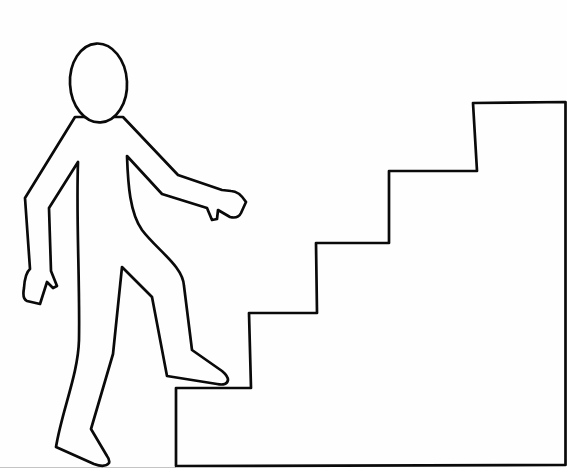
<!DOCTYPE html>
<html lang="en">
<head>
<meta charset="utf-8">
<title>Figure climbing stairs</title>
<style>
:root { --paper: #fefefe; --ink: #0a0a0a; --ground: #c4c4c4; }
html, body { margin: 0; background: var(--paper); overflow: hidden; }
.scene { display: block; width: 567px; height: 468px; }
.outline { fill: var(--paper); stroke: var(--ink); stroke-width: 2.7; stroke-linejoin: round; stroke-linecap: round; }
.ground { stroke: var(--ground); stroke-width: 1; }
</style>
</head>
<body>
<svg class="scene" viewBox="0 0 567 468" role="img" aria-label="Outline of a person stepping onto a staircase">
  <line class="ground" x1="0" y1="467.5" x2="176" y2="467.5"/>
  <polygon class="outline stairs" points="176,388 251,388 249,313 317,313 316,243 389,243 389,171 477,171 473,103 565.5,102 565.5,465 176,466"/>
  <g class="outline person">
    <path class="body" d="M75 117 L25 198 L30 269 Q25 273 24 288 Q22 299 27 301 L40 304 L47 282 L53 288 L57 286 L51 271 L49 208 L78 162 C76 220 80 280 79 340 C78 375 62 410 56 447 L94 464 Q105 468 109 463 Q110 460 107 456 L91 429 L113 354 L122 267 L152 297 L167 376 L217 384 Q227 386 228 380 Q228 376 222 371 L192 350 L184 286 C183 266 157 250 142 230 C130 213 128 185 127 156 L162 194 L207 208 L212 220 L217 219 L218 210 L230 217 Q238 219 241 213 L246 202 Q239 191 231 191 L222 190 L178 175 L123 117 Z"/>
    <ellipse class="head" cx="98.500" cy="83" rx="28.500" ry="39.500" transform="rotate(-3 98 83)"/>
  </g>
</svg>
</body>
</html>
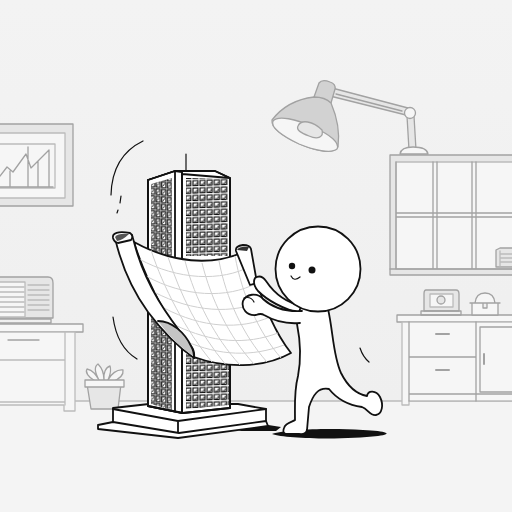
<!DOCTYPE html>
<html lang="en">
<head>
<meta charset="utf-8">
<title>Wrapping the tower</title>
<style>
:root{--wall:#f1f1f1;--floor:#f4f4f4;--ink:#111;--faint:#bcbcbc;--mid:#a2a2a2;--pale:#e6e6e6;--shade:#d2d2d2;--paper:#fff;--grid:#cfcfcf}
html,body{margin:0;width:512px;height:512px;overflow:hidden;background:var(--wall)}
svg{display:block}
.room{fill:none;stroke:var(--faint);stroke-width:1.3;stroke-linejoin:round;stroke-linecap:round}
.room .pale{fill:var(--pale)}
.room .shade{fill:var(--shade)}
.room .light{fill:#f6f6f6}
.room .mid{stroke:var(--mid)}
.ink{stroke:var(--ink);stroke-width:1.8;stroke-linejoin:round;stroke-linecap:round;fill:var(--paper)}
.line{fill:none}
.thin{stroke-width:1.2}
.grid{fill:none;stroke:var(--grid);stroke-width:1}
.solid{fill:var(--ink);stroke:none}
</style>
</head>
<body>
<svg width="512" height="512" viewBox="0 0 512 512" role="img" aria-label="A cartoon figure wraps a gridded sheet around a model skyscraper in an office">
<defs>
<pattern id="windows-left" width="5.6" height="7.4" patternUnits="userSpaceOnUse" patternTransform="translate(150 180) skewY(6)">
<rect x=".6" y=".8" width="4" height="5.6" fill="#fff" stroke="#111" stroke-width="1.1"/>
<path d="M1.5 5 3.6 2.2" stroke="#111" stroke-width=".9"/>
</pattern>
<pattern id="windows-right" width="7.1" height="7.4" patternUnits="userSpaceOnUse" patternTransform="translate(185 180) skewY(-2)">
<rect x=".9" y="1" width="5" height="5" fill="#fff" stroke="#111" stroke-width="1.1"/>
<path d="M2 4.8H4.6V2.6" fill="none" stroke="#111" stroke-width=".8"/>
</pattern>
<linearGradient id="wall-light" x1="0" y1="0" x2="0" y2="1">
<stop offset="0" stop-color="#f3f3f3"/><stop offset="1" stop-color="#efefef"/>
</linearGradient>
<clipPath id="sheet-clip"><path d="M134 242C170 262 212 268 248 250C257 288 270 326 291 353C262 369 224 368 194 357C171 325 148 288 134 242Z"/></clipPath>
</defs>

<rect id="wall" width="512" height="401" fill="url(#wall-light)"/>
<rect id="floor" y="401" width="512" height="111" fill="var(--floor)"/>

<g id="office" class="room">
<path d="M75 401H148M230 401H512"/>
<g id="wall-chart">
<path class="pale mid" d="M-2 124H73V206H-2Z"/>
<path class="light" d="M-2 133H65V198H-2Z"/>
<path class="light" d="M-2 144H55V188H-2Z"/>
<path class="mid" d="M0 176 7 167 13 172 26 154 31 168 38 161 49 150M28 147V187M38 161V187M49 150V187M10 171V187M0 187H53"/>
</g>
<g id="radio">
<path class="pale mid" d="M-2 277H48Q53 277 53 283V318H-2Z"/>
<path class="light" d="M-2 282H25V317H-2Z"/>
<path d="M0 287H24M0 292H24M0 297H24M0 302H24M0 307H24M0 312H24M28 285H49M28 290H49M28 295H49M28 300H49M28 305H49M28 310H49"/>
<path class="mid" d="M0 319H51V323H0"/>
</g>
<g id="left-desk">
<path class="light mid" d="M-2 324H83V332H-2Z"/>
<path class="light" d="M-2 332H75V411H64V405H-2Z"/>
<path d="M65 332V405M-2 360H65M-2 402H65"/>
<path class="mid" d="M8 340H39"/>
</g>
<g id="succulent">
<path class="light mid" d="M95 381C88 377 85 372 87 369C93 370 96 375 99 380C94 371 95 366 98 364C102 368 104 374 104 380C103 373 106 367 110 366C112 372 109 377 108 380C111 374 117 369 123 370C124 376 117 380 112 382Z"/>
<path class="pale mid" d="M87 384H121L118 409H91Z"/>
<path class="light mid" d="M85 380H124V387H85Z"/>
</g>
<g id="desk-lamp">
<path class="pale mid" d="M332 88 408 108 406 115 330 96Z"/>
<path class="light mid" d="M336 94 402 111"/>
<path class="pale mid" d="M407 116H414L416 150H409Z"/>
<circle class="light mid" cx="410" cy="113" r="5.5"/>
<path class="light mid" d="M400 154Q401 147 413 147Q427 147 428 154Z"/>
<path class="shade mid" d="M314 97 319 83Q322 79 330 82Q336 84 335 89L331 103Z"/>
<path class="shade mid" d="M272 120C282 107 297 99 314 97Q325 97 331 103C337 117 340 132 338 147C334 154 318 152 302 145C284 137 271 128 272 120Z"/>
<path class="light mid" d="M273 121C278 115 296 119 313 127C331 135 340 143 337 149C331 154 314 150 299 144C282 136 270 127 273 121Z"/>
<path class="pale mid" d="M298 126C301 119 313 121 322 130C324 137 318 140 309 136C301 133 296 130 298 126Z"/>
</g>
<g id="shelf">
<path class="pale mid" d="M390 155H514V275H390Z"/>
<path class="light" d="M396 162H514V269H396Z"/>
<path class="mid" d="M396 162V269M433 162V269M437 162V269M472 162V269M476 162V269M396 213H514M396 217H514M390 269H514"/>
<path class="pale mid" d="M496 250 500 248H514V267H496Z"/>
<path d="M500 254H512M500 258H512M500 262H512M500 251V266"/>
</g>
<g id="right-cabinet">
<path class="light mid" d="M397 315H514V322H397Z"/>
<path class="light" d="M402 322H514V401H409V405H402Z"/>
<path class="mid" d="M409 322V401M476 322V401M409 357H476M409 394H514M480 327H514M480 327V392H514"/>
<path class="mid" d="M436 334H449M436 370H449" stroke-width="2"/>
<path class="mid" d="M484 354V364" stroke-width="2"/>
<path class="pale mid" d="M426 290H456Q459 290 459 294V311H424V294Q424 290 426 290Z"/>
<path class="light" d="M430 294H453V307H430Z"/>
<circle class="pale mid" cx="441" cy="300" r="4"/>
<path class="mid" d="M421 311H461V315H421Z"/>
<path class="light mid" d="M472 303H498V315H472ZM475 303Q476 293 485 293Q494 293 495 303M470 303H500M483 303V308H487V303"/>
</g>
</g>

<g id="motion-marks" class="ink line thin">
<path d="M143 141Q112 156 111 195M121 196 120 203M118 210 117 213M113 317Q117 347 137 359M360 348Q363 357 369 362"/>
</g>

<g id="tower">
<path class="solid" d="M262 424 281 427 276 431 238 431Z"/>
<g class="ink">
<path d="M113 408 149 404H238L266 409V424L179 437 113 424Z"/>
<path class="line" d="M113 409 178 421 266 409M178 421V437"/>
<path d="M98 425 113 422 179 433 266 421 268 426 178 438 98 429Z"/>
<path class="thin line" d="M186 154V171"/>
<path d="M148 180 175 171H215L230 178V408L183 413 148 406Z"/>
<path d="M148 180 175 171 182 172V413L148 406Z" fill="#fff"/>
</g>
<path d="M151 184 172 178V410L151 404Z" fill="url(#windows-left)"/>
<path d="M186 178H228V256H186ZM186 354H229V405L186 409Z" fill="url(#windows-right)"/>
<path class="ink line" d="M148 180 175 171H215L230 178M175 172V411M182 173V413M148 180V406L183 413 230 408V178L182 174"/>
</g>

<g id="sheet">
<path class="ink" d="M134 242C170 262 212 268 248 250C257 288 270 326 291 353C262 369 224 368 194 357C171 325 148 288 134 242Z"/>
<g class="grid" clip-path="url(#sheet-clip)">
<path d="M139 259C178 280 221 282 251 266M146 276C184 297 227 299 257 283M154 292C192 312 234 315 263 300M164 308C202 328 240 330 270 317M175 325C212 343 246 345 278 333M185 341C220 356 252 357 284 345"/>
<path d="M151 250C163 287 186 331 212 362M168 257C180 294 199 333 226 365M185 261C195 299 215 338 240 365M202 263C211 299 229 337 254 364M219 261C226 298 243 335 267 362M235 256C242 295 259 333 281 358"/>
</g>
<path class="ink" d="M115 238Q117 233 132 235L134 242C145 286 169 318 191 346Q195 351 194 358C178 347 163 332 148 312C132 290 121 264 115 238Z"/>
<path d="M158 321C171 323 184 330 190 344Q194 350 193 356C178 345 168 335 158 321Z" fill="#c4c4c4"/>
<path class="ink line" d="M158 321C172 321 185 333 191 346Q194 351 194 358"/>
<path class="ink" d="M113 238C112 233 118 231 130 233Q134 236 131 240L118 243Q114 242 113 238Z"/>
<path d="M115 237Q118 233 129 234 123 240 117 241Z" fill="#555"/>
<path class="ink" d="M236 251Q235 246 243 245Q250 245 251 249L257 283 250 285Z"/>
<path d="M237 250Q239 246 249 247L247 251Z" fill="#333"/>
</g>

<g id="figure">
<path class="solid" d="M272 434C288 429 330 428 363 430C387 431 394 434 378 436C344 440 286 439 272 434Z"/>
<g class="ink">
<path d="M303 306C286 303 274 293 266 281Q261 274 255 278Q252 284 258 291C269 302 284 309 302 314Z"/>
<path d="M300 309C305 303 323 303 328 309C333 330 333 356 341 373C347 385 356 394 367 396C368 390 376 390 380 397C384 405 382 414 376 415C370 416 368 409 362 407C347 405 337 399 329 389C318 387 313 395 309 407L307 430Q306 435 299 434H286Q282 433 284 428C286 422 293 422 295 420C295 403 294 391 298 376C302 355 300 339 297 324Z"/>
<path d="M302 311C286 312 274 309 263 299C257 292 246 294 243 301C241 309 247 316 256 315Q261 313 264 315C276 322 288 324 300 323" />
<path class="line thin" d="M244 298Q251 296 254 302"/>
<circle cx="318" cy="269" r="42.5"/>
<path class="line thin" d="M291 276Q294 282 300 277"/>
</g>
<circle class="solid" cx="292" cy="266" r="3.2"/>
<circle class="solid" cx="312" cy="270" r="3.5"/>
</g>
</svg>
</body>
</html>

# # #

Task details: Return, unchanged, the lines from the first line of the material through the line that holds "0; background: var(--paper);", inclusive, omitting pictures.

Completed exercise:
<!DOCTYPE html>
<html lang="en">
<head>
<meta charset="utf-8">
<title>Figure climbing stairs</title>
<style>
:root { --paper: #fefefe; --ink: #0a0a0a; --ground: #c4c4c4; }
html, body { margin: 0; background: var(--paper); overflow: hidden; }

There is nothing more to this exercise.